- [Exercise materials]:
<<<<

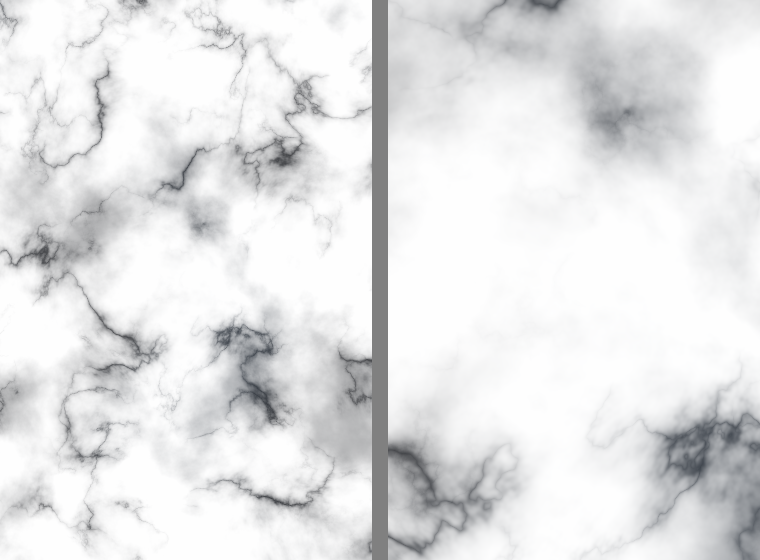
Left, the full canvas; right, a detail of the centre.
Give the GLSL for this texture, as a WebGL 1 fragment shader.

```glsl
precision highp float;
// White marble: mottled grey clouds crossed by ragged dark veins.
// Veins are the zero contours of warped fractal gradient noise, each with a
// thin core and a smoky halo, faded by a slower noise and darkened in clots.
uniform vec2 u_resolution;

vec2 gradientAt(vec2 cell) {
  float h = fract(sin(dot(cell, vec2(127.1, 311.7))) * 43758.55);
  return vec2(cos(6.2832 * h), sin(6.2832 * h));
}

float gradientNoise(vec2 p) {
  vec2 i = floor(p);
  vec2 f = p - i;
  vec2 u = f * f * f * (f * (f * 6.0 - 15.0) + 10.0);
  vec2 e = vec2(1.0, 0.0);
  float a = dot(gradientAt(i), f);
  float b = dot(gradientAt(i + e.xy), f - e.xy);
  float c = dot(gradientAt(i + e.yx), f - e.yx);
  float d = dot(gradientAt(i + e.xx), f - e.xx);
  return mix(mix(a, b, u.x), mix(c, d, u.x), u.y);
}

// Each octave is turned and shifted so that lattice points never line up.
float fbm(vec2 p) {
  float sum = 0.0;
  float amplitude = 1.0;
  for (int octave = 0; octave < 7; octave++) {
    sum += amplitude * gradientNoise(p);
    p = mat2(1.6, 1.2, -1.2, 1.6) * p + vec2(17.3, 9.1);
    amplitude *= 0.51;
  }
  return sum;
}

// Falls from 1 on the zero contour of a field to 0 away from it.
float ridge(float field, float width) {
  return exp(-abs(field) / width);
}

void main() {
  vec2 p = gl_FragCoord.xy / u_resolution.y;
  vec2 warp = vec2(gradientNoise(p * 5.0 + 3.7), gradientNoise(p * 5.0 + 41.2));
  vec2 q = p + 0.05 * warp;

  // Main veins, strong in some stretches and faint in others
  float mainField = fbm(q * 3.8 + vec2(5.3, 12.8));
  float mainStrength = smoothstep(-0.3, 0.45, fbm(p * 4.2 + vec2(31.4, 7.6)));
  float halo = ridge(mainField, 0.11) * mainStrength;
  float core = ridge(mainField, 0.021) * mainStrength;

  // Finer, paler side veins
  float sideField = fbm(q * 5.8 + vec2(63.1, 28.5));
  float sideStrength = smoothstep(-0.1, 0.5, fbm(p * 4.3 + vec2(14.9, 52.3)));
  float side = 0.22 * ridge(sideField, 0.022) + 0.2 * ridge(sideField, 0.12);

  // Smoky clots with a crackle of thin lines
  float clot = smoothstep(0.1, 0.65, fbm(p * 6.0 + vec2(23.8, 95.1)));
  clot *= ridge(mainField, 0.22) * (0.3 + 0.7 * mainStrength);
  float crackle = ridge(fbm(p * 16.0 + 77.7), 0.09);

  // Drifting clouds with rough mottling
  float drift = fbm(q * 3.4 + vec2(88.2, 19.4));
  float mottle = fbm(p * 11.0 + vec2(45.6, 71.3));
  float cloud = smoothstep(-0.1, 0.75, drift + 0.28 * mottle);

  float shade = 0.25 * cloud + 0.37 * halo + 0.3 * core
              + side * sideStrength + clot * (0.25 + 0.2 * crackle);
  shade *= 1.0 + 0.3 * mottle;

  // Only the darkest tones are compressed
  float excess = max(shade - 0.5, 0.0);
  shade = min(shade, 0.5) + 0.3 * (1.0 - exp(-excess / 0.3));

  // Grey ink, slightly cooler in some of the clouds
  float cool = smoothstep(0.0, 0.5, gradientNoise(p * 2.6 + vec2(9.4, 33.8)));
  vec3 ink = mix(vec3(1.0, 1.0, 0.99), vec3(1.04, 1.0, 0.95), 0.2 + 0.6 * cool);
  gl_FragColor = vec4(min(vec3(1.015) - shade * ink, 0.998), 1.0);
}
```
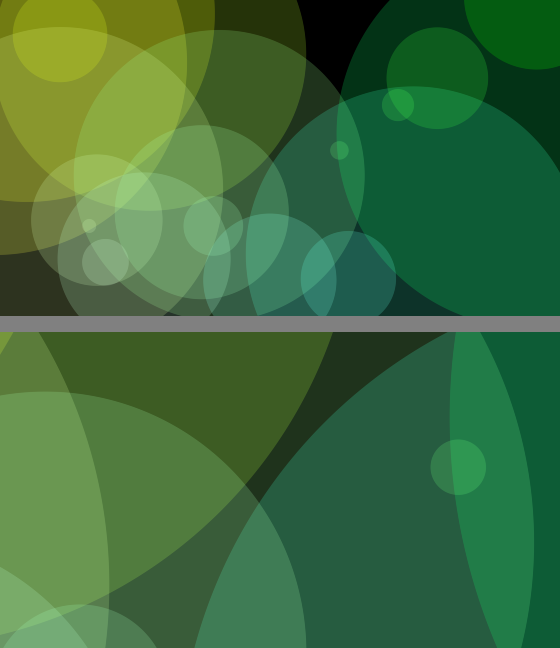
Top: the whole. Bottom: its middle third, enlarged.
A WebGL 1 fragment shader for this background:

```glsl
precision highp float;

uniform vec2 u_resolution;

// Lengths are in canvas heights.
const float DISC_ALPHA = 0.2;
const float EDGE_PIXELS = 1.2;
const int LARGE_COUNT = 7;
const int MEDIUM_COUNT = 8;
const int SMALL_COUNT = 5;

// Each layout returns center.xy and radius, from layered sines of the index.
vec3 largeDisc(float i) {
    float x = 0.78 - 0.86 * cos(0.7 * i - 1.26) + 0.06 * cos(1.4 * i - 2.38);
    float y = 0.62 - 0.33 * cos(0.8 * i - 3.6) - 0.13 * sin(2.6 * i + 0.736);
    return vec3(x, y, 0.54 + 0.08 * cos(1.35 * i - 2.16));
}

vec3 mediumDisc(float i) {
    float x = 0.19 + i * (0.10 + 0.0165 * i);
    float y = 0.40 + 0.36 * cos(0.9 * i + 0.2) - 0.28 * sin(1.7 * i - 0.51);
    return vec3(x, y, 0.215 + 0.07 * sin(1.1 * i - 1.2));
}

vec3 smallDisc(float i) {
    float x = 0.76 - 0.5 * cos(0.85 * i - 0.3);
    float y = 0.42 - 0.25 * cos(i - 1.0);
    return vec3(x, y, 0.062 + 0.04 * sin(1.9 * i - 1.6));
}

// Red fades to the right and blue fades upward, so each center sets its tint.
vec3 discTint(vec2 center, float aspect) {
    return clamp(vec3(1.0 - center.x / aspect, 1.0, 1.0 - center.y), 0.0, 1.0);
}

// Blends one flat translucent disc over the color below it.
vec3 blendDisc(vec3 below, vec2 p, vec3 disc, float aspect) {
    float edge = EDGE_PIXELS / u_resolution.y;
    float dist = length(p - disc.xy) - disc.z;
    float coverage = 1.0 - smoothstep(-0.5 * edge, 0.5 * edge, dist);
    return mix(below, discTint(disc.xy, aspect), DISC_ALPHA * coverage);
}

void main() {
    vec2 p = gl_FragCoord.xy / u_resolution.y;
    float aspect = u_resolution.x / u_resolution.y;
    vec3 color = vec3(0.0);

    for (int i = 0; i < LARGE_COUNT; i++) {
        color = blendDisc(color, p, largeDisc(float(i)), aspect);
    }
    for (int i = 0; i < MEDIUM_COUNT; i++) {
        color = blendDisc(color, p, mediumDisc(float(i)), aspect);
    }
    for (int i = 0; i < SMALL_COUNT; i++) {
        color = blendDisc(color, p, smallDisc(float(i)), aspect);
    }

    gl_FragColor = vec4(color, 1.0);
}
```
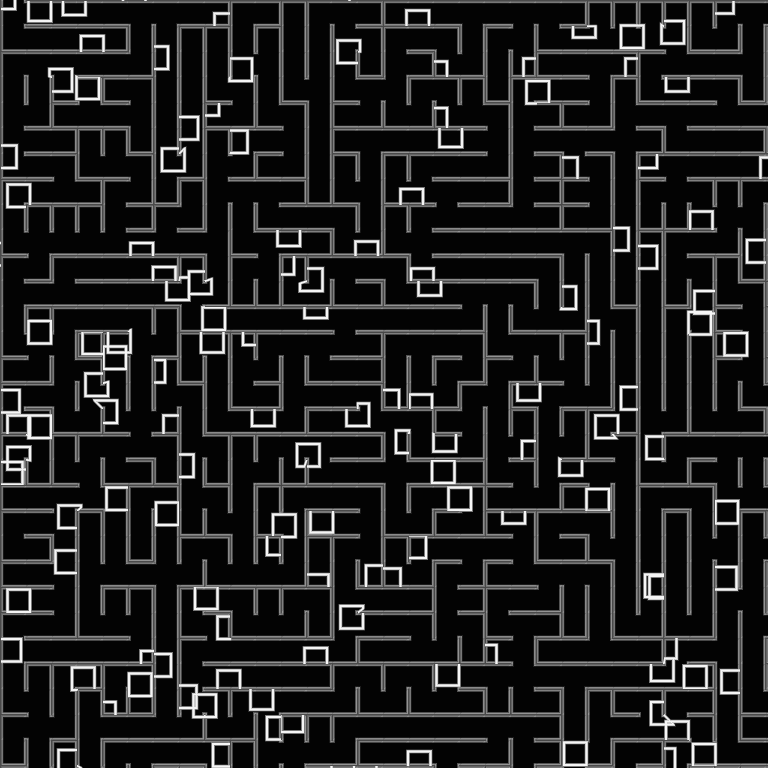
Give the GLSL for this pattern, as a three.js fragment shader.

```glsl
// Grey double-line maze on black with scattered white square outlines.
// Each grid vertex drops one wall, in runs that favour long straights; each
// square shows only the parts its centre can see past the walls.
#define CELL 0.0332031      // maze pitch in canvas units
#define ORIGIN 0.0009766    // inset of the first wall from the top left
#define LINE 0.0588235      // line width in cells
#define RUN 5.0             // vertices sharing one run direction
#define RUN_BIAS 0.9        // pull of runs on wall orientation
#define HORIZONTAL 0.53     // share of horizontal walls
#define SQUARE_SHARE 0.135  // share of cells holding a square
#define SQUARE_HALF 0.4411765
#define SQUARE_TONE 0.96
#define GAP_TONE 0.22
#define BACK_TONE 0.01

varying vec2 vUv;

float hash(vec2 p) {
  return fract(sin(dot(p, vec2(127.1, 311.7))) * 43758.545);
}

// Direction of the wall dropped by a vertex; runs share their direction.
vec2 stick(vec2 v) {
  if (v.x == 0.0) return vec2(0.0, 1.0);
  if (v.y == 0.0) return vec2(1.0, 0.0);
  float rowShift = RUN * hash(vec2(v.y, 71.0));
  float colShift = RUN * hash(vec2(93.0, v.x));
  float rowRun = hash(vec2(floor((v.x + rowShift) / RUN), v.y + 40.0));
  float colRun = hash(vec2(v.x + 80.0, floor((v.y + colShift) / RUN)));
  float lean = hash(v + 7.0) + RUN_BIAS * (rowRun - colRun);
  if (lean < HORIZONTAL) return vec2(fract(rowRun * 17.0) < 0.5 ? -1.0 : 1.0, 0.0);
  return vec2(0.0, fract(colRun * 17.0) < 0.5 ? -1.0 : 1.0);
}

float wall(vec2 v, vec2 own, vec2 dir) {
  return dot(own, dir) > 0.5 || dot(stick(v + dir), dir) < -0.5 ? 1.0 : 0.0;
}

// Walls meeting at a vertex: right, left, down, up.
vec4 arms(vec2 v) {
  vec2 own = stick(v);
  return vec4(wall(v, own, vec2(1.0, 0.0)), wall(v, own, vec2(-1.0, 0.0)),
              wall(v, own, vec2(0.0, 1.0)), wall(v, own, vec2(0.0, -1.0)));
}

float armX(vec4 a, float x) { return x > 0.0 ? a.x : a.y; }
float armY(vec4 a, float y) { return y > 0.0 ? a.z : a.w; }

float mazeTone(vec2 p) {
  vec2 v = floor(p + 0.5);
  vec2 q = p - v;
  vec4 a = arms(v);
  // Square-ended distance to the nearest wall
  float d = 1.0;
  if (a.x > 0.5) d = min(d, max(-q.x, abs(q.y)));
  if (a.y > 0.5) d = min(d, max(q.x, abs(q.y)));
  if (a.z > 0.5) d = min(d, max(-q.y, abs(q.x)));
  if (a.w > 0.5) d = min(d, max(q.y, abs(q.x)));
  d /= LINE;
  // One side of every wall is a little brighter
  float side = abs(q.x) < abs(q.y) ? q.x : q.y;
  float tone = side < 0.0 ? 0.65 : 0.56;
  float rim = clamp(1.0 - abs(d - 1.0), 0.0, 1.0);
  return tone * rim + GAP_TONE * clamp(1.0 - d, 0.0, 1.0);
}

// True when a wall at the vertex stands between two points around it.
bool blocked(vec4 a, vec2 eye, vec2 q) {
  if (eye.x * q.x < 0.0) {
    float y = mix(eye.y, q.y, eye.x / (eye.x - q.x));
    if (armY(a, y) > 0.5) return true;
  }
  if (eye.y * q.y < 0.0) {
    float x = mix(eye.x, q.x, eye.y / (eye.y - q.y));
    if (armX(a, x) > 0.5) return true;
  }
  return false;
}

float squareCover(vec2 p, vec2 centre) {
  vec2 r = abs(p - centre);
  float reach = max(r.x, r.y);
  if (reach > SQUARE_HALF + 2.0 * LINE) return 0.0;
  // A square one cell wide encloses a single vertex
  vec2 v = floor(centre + 0.5);
  vec2 eye = centre - v + 0.001;
  vec2 q = p - v;
  vec4 a = arms(v);
  float cover = clamp(1.5 - abs(reach - SQUARE_HALF) / LINE, 0.0, 1.0);
  if (blocked(a, eye, q)) cover = 0.0;
  // Slanted edge where a wall end casts its shadow
  float sideA = max(armY(a, eye.y), armX(a, -eye.x));
  float sideB = max(armX(a, eye.x), armY(a, -eye.y));
  vec2 ray = -normalize(eye);
  if (sideA != sideB && dot(q, ray) > 0.0) {
    float across = abs(q.x * ray.y - q.y * ray.x);
    float inside = clamp((SQUARE_HALF - reach) / LINE + 1.5, 0.0, 1.0);
    cover = max(cover, inside * clamp(1.3 - across / LINE, 0.0, 1.0));
  }
  return cover;
}

void main() {
  vec2 p = (vec2(vUv.x, 1.0 - vUv.y) - ORIGIN) / CELL;
  float cover = 0.0;
  for (int j = -1; j <= 1; j++) {
    for (int i = -1; i <= 1; i++) {
      vec2 cell = floor(p) + vec2(float(i), float(j));
      if (hash(cell + 19.3) > SQUARE_SHARE) continue;
      vec2 jitter = vec2(hash(cell + 3.7), hash(cell + 57.1));
      vec2 centre = cell + floor(jitter / LINE) * LINE;
      cover = max(cover, squareCover(p, centre));
    }
  }
  float tone = max(BACK_TONE, max(mazeTone(p), SQUARE_TONE * cover));
  gl_FragColor = vec4(vec3(tone), 1.0);
}
```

>>>>

Which of the lines above carry the string "centre"? Pick them out and copy them.

- [Your solution]:
Left, the full canvas; right, a detail of the centre.
// square shows only the parts its centre can see past the walls.
float squareCover(vec2 p, vec2 centre) {
  vec2 r = abs(p - centre);
  vec2 v = floor(centre + 0.5);
  vec2 eye = centre - v + 0.001;
      vec2 centre = cell + floor(jitter / LINE) * LINE;
      cover = max(cover, squareCover(p, centre));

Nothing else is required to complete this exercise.